The first question asks whether the overlap between public spheres and science is exact. If science is necessarily public, do all public spheres entail a science? Scholars of Indian Ocean have shown that there existed, prior to and outside of colonial networks, a vigorous global South-South public sphere. What kinds of science were implicated?
The second question might be in the category of things we don’t know we don’t know. Does, for example, anyone know of an example of someone working alone on their science in the twentieth century, who never tried, or was not able to, connect their science to public networks? What would their science be like? Would it indeed be science at all? It is possible to be an entirely private novellist, or an entirely private artist, but is it, categorically, possible to be an entirely private scientist?
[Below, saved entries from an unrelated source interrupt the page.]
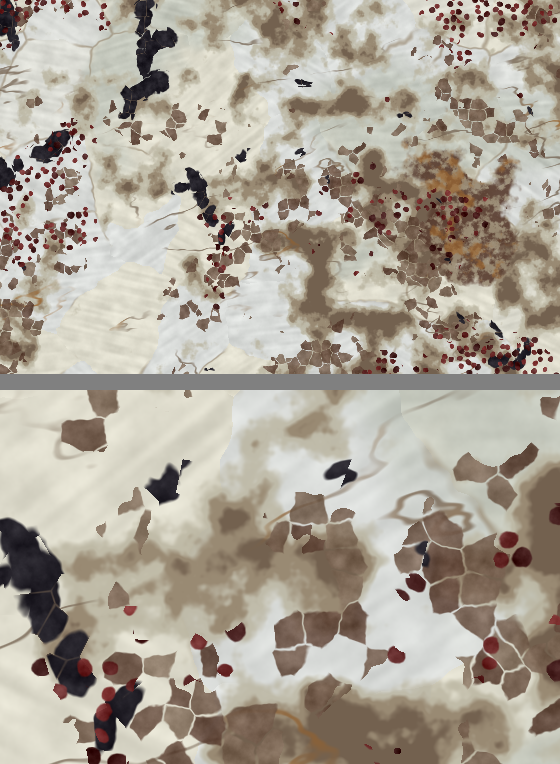
Top: the whole. Bottom: its middle third, enlarged.
A WebGL 1 fragment shader for this texture:

```glsl
precision highp float;
// Polished granite slab: cream fibrous feldspar with grey-brown stains and veins,
// chains of black mica flakes, round garnets and one rusty patch.
// Layers of value noise and Voronoi cells are painted from pale to dark.
uniform vec2 u_resolution;

const vec3 CREAM = vec3(0.87, 0.86, 0.80);
const vec3 CHALK = vec3(0.85, 0.86, 0.85);
const vec3 SAGE = vec3(0.75, 0.77, 0.73);
const vec3 STONE = vec3(0.73, 0.71, 0.63);
const vec3 TAN = vec3(0.60, 0.54, 0.45);
const vec3 UMBER = vec3(0.45, 0.38, 0.31);
const vec3 BROWN = vec3(0.35, 0.24, 0.19);
const vec3 RUST = vec3(0.60, 0.38, 0.16);
const vec3 GARNET = vec3(0.36, 0.12, 0.12);
const vec3 MICA = vec3(0.12, 0.11, 0.14);

vec2 hash2(vec2 p) {
  vec3 q = fract(p.xyx * vec3(0.1031, 0.1030, 0.0973));
  q += dot(q, q.yzx + 33.33);
  return fract((q.xx + q.yz) * q.zy);
}

float noise(vec2 p) {
  vec2 i = floor(p), f = fract(p);
  f = f * f * (3.0 - 2.0 * f);
  float low = mix(hash2(i).x, hash2(i + vec2(1, 0)).x, f.x);
  float high = mix(hash2(i + vec2(0, 1)).x, hash2(i + vec2(1, 1)).x, f.x);
  return mix(low, high, f.y);
}

vec2 rotate(vec2 p, float a) {
  return vec2(cos(a) * p.x - sin(a) * p.y, sin(a) * p.x + cos(a) * p.y);
}

float fbm(vec2 p) {
  float sum = 0.0, amp = 0.516;
  for (int i = 0; i < 5; i++) {
    sum += amp * noise(p);
    p = rotate(p, 0.6) * 2.03 + 17.0;
    amp *= 0.5;
  }
  return sum;
}

vec2 warp(vec2 p, float scale, float amount) {
  return p + amount * (vec2(fbm(p * scale), fbm(p * scale + 31.0)) - 0.5);
}

// Voronoi: x = nearest distance, y = gap to the border, zw = random cell values
vec4 cells(vec2 p) {
  vec2 base = floor(p), id = base;
  float near = 9.0, next = 9.0;
  for (int y = -1; y <= 1; y++) {
    for (int x = -1; x <= 1; x++) {
      vec2 c = base + vec2(x, y);
      float d = length(c + 0.1 + 0.8 * hash2(c) - p);
      next = min(next, max(near, d));
      if (d < near) { near = d; id = c; }
    }
  }
  return vec4(near, next - near, hash2(id + 71.0));
}

// Distance to a row of uneven flakes strung from a to b
float flakeChain(vec2 p, vec2 a, vec2 b, float size, float seed) {
  float d = 9.0;
  for (int i = 0; i < 6; i++) {
    vec2 r = hash2(vec2(float(i) * 3.0, seed));
    vec2 q = p - mix(a, b, float(i) / 5.0) - (r - 0.5) * size * 1.6;
    q = rotate(q, r.x * 1.5 - 0.3) * vec2(1.25, 0.75);
    d = min(d, length(q) - size * mix(0.45, 1.0, r.y));
  }
  return d;
}

// Small flakes strewn over the slab
float strewnFlakes(vec2 p) {
  float d = 9.0;
  for (int i = 0; i < 16; i++) {
    vec2 r = hash2(vec2(float(i) * 7.0, 4.0));
    vec2 q = rotate(p - r * vec2(1.5, 1.0), 3.0 * r.x) * vec2(1.5, 0.8);
    d = min(d, length(q) - mix(0.005, 0.016, fract(r.x * 9.0)));
  }
  return d;
}

vec3 feldspar(vec2 p) {
  vec4 crystal = cells(warp(p, 5.0, 0.14) * 4.5);
  vec2 along = rotate(p, mix(-0.9, 0.7, crystal.z));
  float fibre = noise(along * vec2(14.0, 120.0)) + noise(along * vec2(30.0, 60.0)) - 1.0;
  vec3 col = mix(CREAM, CHALK, smoothstep(0.45, 0.75, crystal.w));
  float sage = fbm(p * 3.0 + 8.0) + 0.10 * smoothstep(0.6, 1.2, p.x);
  col = mix(col, SAGE, 0.8 * smoothstep(0.56, 0.72, sage));
  col += 0.06 * fibre + 0.09 * (fbm(p * 45.0) - 0.5);
  float seam = 1.0 - smoothstep(0.0, 0.05, crystal.y);
  return mix(col, TAN, 0.65 * seam * smoothstep(0.45, 0.65, fbm(p * 8.0 + 3.0)));
}

// Thin broken lines where stretched noise crosses its middle
float veins(vec2 p) {
  float n = fbm(rotate(p, -0.25) * vec2(3.0, 8.0) + 50.0);
  float line = 1.0 - smoothstep(0.002, 0.016, abs(n - 0.5));
  return line * smoothstep(0.47, 0.64, fbm(p * 6.0 + 23.0));
}

void main() {
  vec2 p = gl_FragCoord.xy / u_resolution.y;
  float grit = fbm(p * 70.0);
  vec3 col = feldspar(p);

  // Stains, denser to the right
  float stain = fbm(p * 14.0) + 0.55 * (fbm(p * 3.5 + 40.0) - 0.5);
  stain += 0.08 * smoothstep(0.5, 1.1, p.x) - 0.04;
  col = mix(col, STONE, 0.85 * smoothstep(0.49, 0.59, stain));
  col = mix(col, TAN, smoothstep(0.60, 0.67, stain));
  col = mix(col, UMBER, smoothstep(0.69, 0.76, stain));
  col = mix(col, mix(UMBER, RUST, smoothstep(0.5, 0.62, fbm(p * 4.0))), 0.75 * veins(p));

  // Angular brown grains
  vec4 grain = cells(warp(p, 20.0, 0.03) * 34.0);
  float grainZone = smoothstep(0.50, 0.68, fbm(p * 6.0 + 17.0));
  float brown = step(1.0 - 0.5 * grainZone, grain.z) * smoothstep(0.0, 0.12, grain.y);
  col = mix(col, mix(BROWN, TAN, 0.6 * grain.w) + 0.3 * (grit - 0.5), 0.85 * brown);

  // Rusty patch
  float patchEdge = length((p - vec2(1.25, 0.44)) * vec2(1.0, 0.85)) + 0.35 * (fbm(p * 11.0) - 0.5);
  vec3 ore = mix(BROWN, TAN, smoothstep(0.36, 0.66, grit));
  ore = mix(ore, RUST, 0.7 * smoothstep(0.52, 0.68, fbm(p * 24.0 + 6.0)));
  col = mix(col, ore, 0.92 * (1.0 - smoothstep(0.10, 0.15, patchEdge)));

  // Black mica, chipped and cracked
  vec4 chip = cells(p * 26.0);
  vec2 q = warp(p, 11.0, 0.07) + 0.016 * (chip.zw - 0.5);
  float mica = flakeChain(q, vec2(0.36, 1.0), vec2(0.41, 0.82), 0.045, 1.0);
  mica = min(mica, flakeChain(q, vec2(0.42, 0.80), vec2(0.33, 0.71), 0.042, 2.0));
  mica = min(mica, flakeChain(q, vec2(0.51, 0.51), vec2(0.60, 0.36), 0.027, 3.0));
  mica = min(mica, flakeChain(q, vec2(0.0, 0.53), vec2(0.14, 0.60), 0.038, 5.0));
  mica = min(mica, flakeChain(q, vec2(0.0, 0.97), vec2(0.06, 0.92), 0.040, 6.0));
  mica = min(mica, flakeChain(q, vec2(1.34, 0.03), vec2(1.41, 0.06), 0.018, 8.0));
  mica = min(mica, strewnFlakes(q));
  float crack = (1.0 - smoothstep(0.0, 0.07, chip.y)) * smoothstep(0.4, 0.6, fbm(p * 15.0));
  vec3 black = mix(MICA + 0.22 * (grit - 0.45), UMBER, 0.7 * crack);
  col = mix(col, black, 1.0 - smoothstep(-0.002, 0.002, mica));

  // Garnets, gathered near the mica and at the upper right
  vec4 bead = cells(warp(p, 30.0, 0.012) * 46.0);
  float zone = fbm(p * 5.0 + 5.0) + 0.12 * (1.0 - smoothstep(0.0, 0.09, abs(mica)));
  zone += 0.16 * (1.0 - smoothstep(0.06, 0.24, length(p - vec2(1.40, 0.84))));
  float present = step(1.0 - 0.75 * smoothstep(0.56, 0.74, zone), bead.z);
  float red = present * (1.0 - smoothstep(0.36, 0.46, bead.x + 0.12 * bead.w));
  vec3 gem = GARNET * mix(0.6, 1.35, bead.w) + 0.35 * (grit - 0.5);
  gl_FragColor = vec4(clamp(mix(col, gem, 0.94 * red), 0.0, 1.0), 1.0);
}
```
The answer to the main question might be a group rather than an individual. So a second class of answers might be from private commercial science. (A third class might be from secret defence science.) Most commercial science is conducted mostly in private spaces, but is partly made public in minimised ways, such as through patent descriptions, or through the necessarily public connections required by metrological calibration. There are clearly degrees of privacy. But what would be the most extreme case? Has there ever been attempts to take science, so to speak, off grid?